Researchers at the Fraunhofer-Institute for Applied Solid State Physics IAF have worked with Würth to embed monolithic GaN power chips into a PCB as a half bridge that includes the gate and DC link capacitors.
The result is an extremely compact and efficient highly integrated 600V voltage converter with a modular design that sets the benchmark for the proposed GaNext project in the UK: PROJECT FOR WORLD'S MOST COMPACT 650V MODULE
The team in Freiburg developed a monolithic GaN-on-Si chip as part of the GaNIAL research project last year: SINGLE CHIP INTEGRATES SENSORS FOR THE FIRST TIME
This combines current and temperature sensors, 600 V power transistors, freewheeling diodes and gate drivers in a single GaN device. The gallium nitride was deposited on low-cost silicon substrate (hence GaN-on-Si), making the chip technology suitable for cost-efficient mass production on mainstream high volume silicon processes.
Earlier this year EPC shbowed the first commercial monolithic GaN chip to combine the power transistor and driver: FIRST MONOLITHIC FET AND DRIVER CHIP
The monolithic integration enables a higher switching frequency alongside the higher reliability and compactness from the integrated sensor technology. With the GaN chip n a half bridge icircuit, the researchers have already achieved a DC-DC converter efficiency over 98.8 percent at 350V, and have demonstrated a high switching frequency of 40 MHz in continuous operation at 250 V and resonant operation.

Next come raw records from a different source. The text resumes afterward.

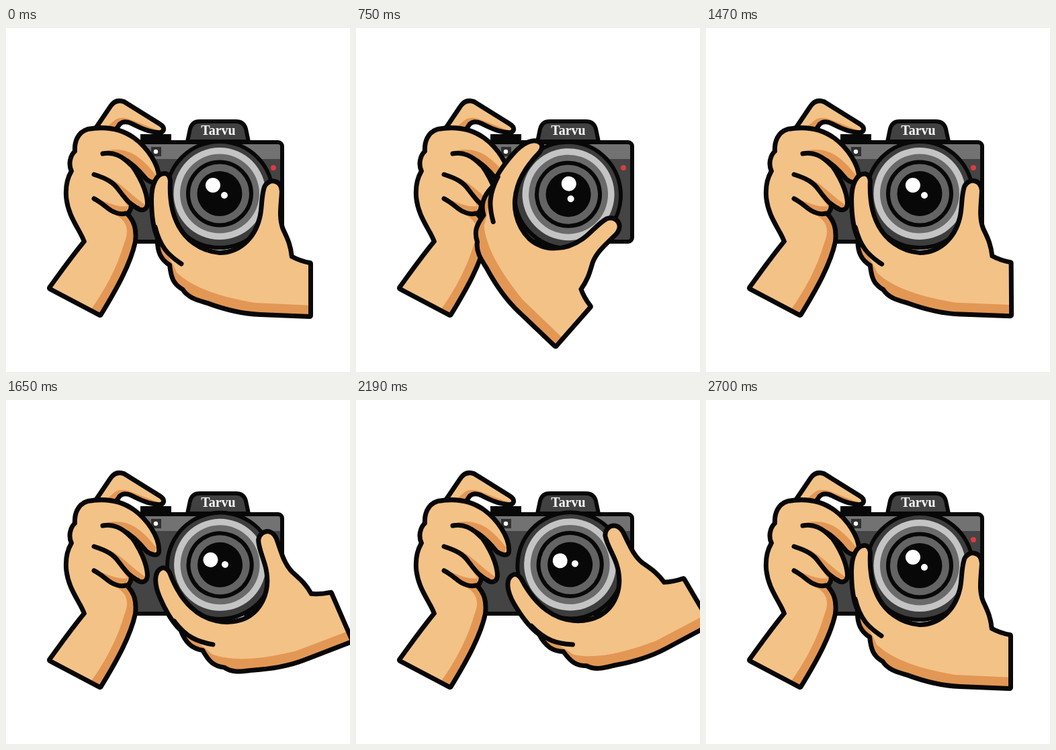
Write an HTML page that moves like this. It is 512 by 512 pixels and loops after 3630 ms.

```html
<!DOCTYPE html>
<html lang="en">
<head>
<meta charset="utf-8">
<title>Camera focus</title>
<style>
  html, body { margin: 0; height: 100%; overflow: hidden; background: #fff; }
  svg { display: block; width: 100%; height: 100%; }
  .line { fill: none; stroke: #080808; stroke-width: 7; stroke-linecap: round; stroke-linejoin: round; }
  .thin { stroke-width: 6; }
  .edge { stroke-width: 10; }
  .rim { stroke-width: 4; }
  .skin { fill: #f3c287; }
  .shade { fill: #e39755; }
  text { font: bold 20px "Liberation Serif", serif; fill: #fff; text-anchor: middle; }
</style>
</head>
<body>
<svg viewBox="0 0 512 512">
  <defs>
    <path id="index" d="M132 154L157 117Q164 107 175 111L228 144C236 149 234 155 226 154C212 153 200 147 188 141Q176 135 168 142L160 154Z"/>
    <path id="left" d="M66 387C80 368 95 346 118 318C112 300 93 280 91 250C90 232 94 222 99 213C94 203 97 190 104 184C103 170 108 156 122 152C150 147 172 152 190 165C208 178 228 205 226 226C225 231 216 229 210 224C202 214 190 200 172 191C190 205 209 240 209 262C208 270 202 271 196 267L185 259C185 268 184 273 178 276C190 288 193 300 191 318C184 350 165 385 140 426Z"/>
    <path id="right" d="M237 218C226 217 218 232 218 255C218 278 221 299 227 312C226 333 232 344 245 352C247 371 250 380 264 388C272 401 287 404 300 408C327 418 351 424 378 425L452 428V351C442 349 433 346 424 341C422 322 417 313 411 300C404 282 408 264 409 243C408 226 391 226 386 237C381 252 383 268 379 283C371 316 346 336 318 336C289 334 264 316 252 288C244 270 242 247 243 227Q242 219 237 218Z"/>
    <clipPath id="index-clip"><use href="#index"/></clipPath>
    <clipPath id="left-clip"><use href="#left"/></clipPath>
    <clipPath id="right-clip"><use href="#right"/></clipPath>
    <clipPath id="body-clip"><rect x="183" y="170" width="228" height="148" rx="6"/></clipPath>
  </defs>

  <g id="camera">
    <g clip-path="url(#body-clip)">
      <path fill="#444" d="M183 170H411V318H183Z"/>
      <path fill="#727272" d="M183 170H411V195H183Z"/>
    </g>
    <rect class="line thin" x="183" y="170" width="228" height="148" rx="6"/>
    <path fill="#080808" d="M200 158H246V172H200Z"/>
    <path class="line thin" style="fill:#414141" d="M270 169L274 150Q277 139 288 139H342Q354 139 357 150L361 169Z"/>
    <text x="316" y="159">Tarvu</text>
    <path fill="#303030" d="M216 177H231V191H216Z"/>
    <circle cx="223" cy="184" r="3.2" fill="#fff"/>
    <circle cx="398" cy="208" r="4" fill="#dc3b40"/>
  </g>

  <g id="left-hand">
    <use href="#index" class="line edge"/>
    <use href="#index" class="skin"/>
    <path class="shade" clip-path="url(#index-clip)" d="M142 154L162 137Q172 130 190 138L236 156L160 170Z"/>
    <use href="#index" class="line rim"/>
    <use href="#left" class="line edge"/>
    <use href="#left" class="skin"/>
    <g class="shade" clip-path="url(#left-clip)">
      <path d="M152 182C185 176 205 196 224 220L218 235L200 220C185 195 165 188 145 190Z"/>
      <path d="M131 218C165 220 180 245 207 263L200 275L180 264C165 240 155 230 131 218Z"/>
      <path d="M131 254C150 257 162 268 182 265L178 278L157 274Z"/>
      <path d="M150 272C180 283 185 298 176 320C165 358 146 392 125 421L140 432L205 330L192 280L176 276Z"/>
    </g>
    <use href="#left" class="line rim"/>
    <path class="line" d="M144 187C160 184 172 190 186 204M131 218C150 224 160 230 167 240C176 252 186 265 196 268M131 254C143 260 150 268 157 272C166 277 174 277 178 276"/>
  </g>

  <g id="lens-hand">
    <g id="lens">
      <circle cx="318" cy="248" r="79" fill="#3d3d3d" stroke="#080808" stroke-width="6"/>
      <circle cx="318" cy="246.5" r="68.5" fill="#c4c4c4"/>
      <circle cx="318" cy="246.5" r="59" fill="#6a6a6a"/>
      <circle cx="318" cy="246.5" r="47" fill="#646464" stroke="#080808" stroke-width="6"/>
      <circle cx="318" cy="246.5" r="33.5" fill="#080808"/>
      <circle cx="308" cy="234" r="11" fill="#fff"/>
      <circle cx="325" cy="249" r="5" fill="#fff"/>
    </g>
    <use href="#right" class="line edge"/>
    <use href="#right" class="skin"/>
    <path class="shade" clip-path="url(#right-clip)" d="M222 300C230 330 245 340 254 364C280 388 320 400 370 409L456 413V440H280L220 350Z"/>
    <use href="#right" class="line rim"/>
    <path class="line" d="M222 296C229 325 241 338 261 351"/>
  </g>
</svg>
<script>
  const LOOP = 3630, STEP = 30, SWING = 45, TURN = 900;
  const hand = document.getElementById("lens-hand");

  // Swing right, sweep across to the left, then return to rest.
  function angleAt(time) {
    const u = (time % TURN) / TURN;
    if (time < TURN) return SWING * (u + 0.8 * u ** 2.5 * (1 - u));
    if (time < 2 * TURN) return SWING * (1 - 2 * u ** 1.5);
    if (time < 3 * TURN) return SWING * (u ** 1.35 - 1);
    return 0;
  }

  function draw() {
    const time = Math.floor((performance.now() % LOOP) / STEP) * STEP;
    hand.setAttribute("transform", `rotate(${angleAt(time)} 315.5 244.5)`);
    requestAnimationFrame(draw);
  }
  draw();
</script>
</body>
</html>
```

“GaN-on-Si technology allows monolithically integrated circuits for half bridge converters, but does not solve the wiring problem to external capacitors," said Stefan Mönch, researcher at Fraunhofer IAF. "However, these critical connections to gate drivers and DC link capacitors are essential for clean and efficient switching behavior. With our goal of a perfect voltage converter in mind, we were looking to find the optimal highly integrated packaging technology for our GaN power ICs.”
To embed the chip in a PCB, he and his team processed the chip with a thick copper electroplating on both sides. This metallization allowed Würth Elektronik CBT to build the chips using microvia embedding technology for series production.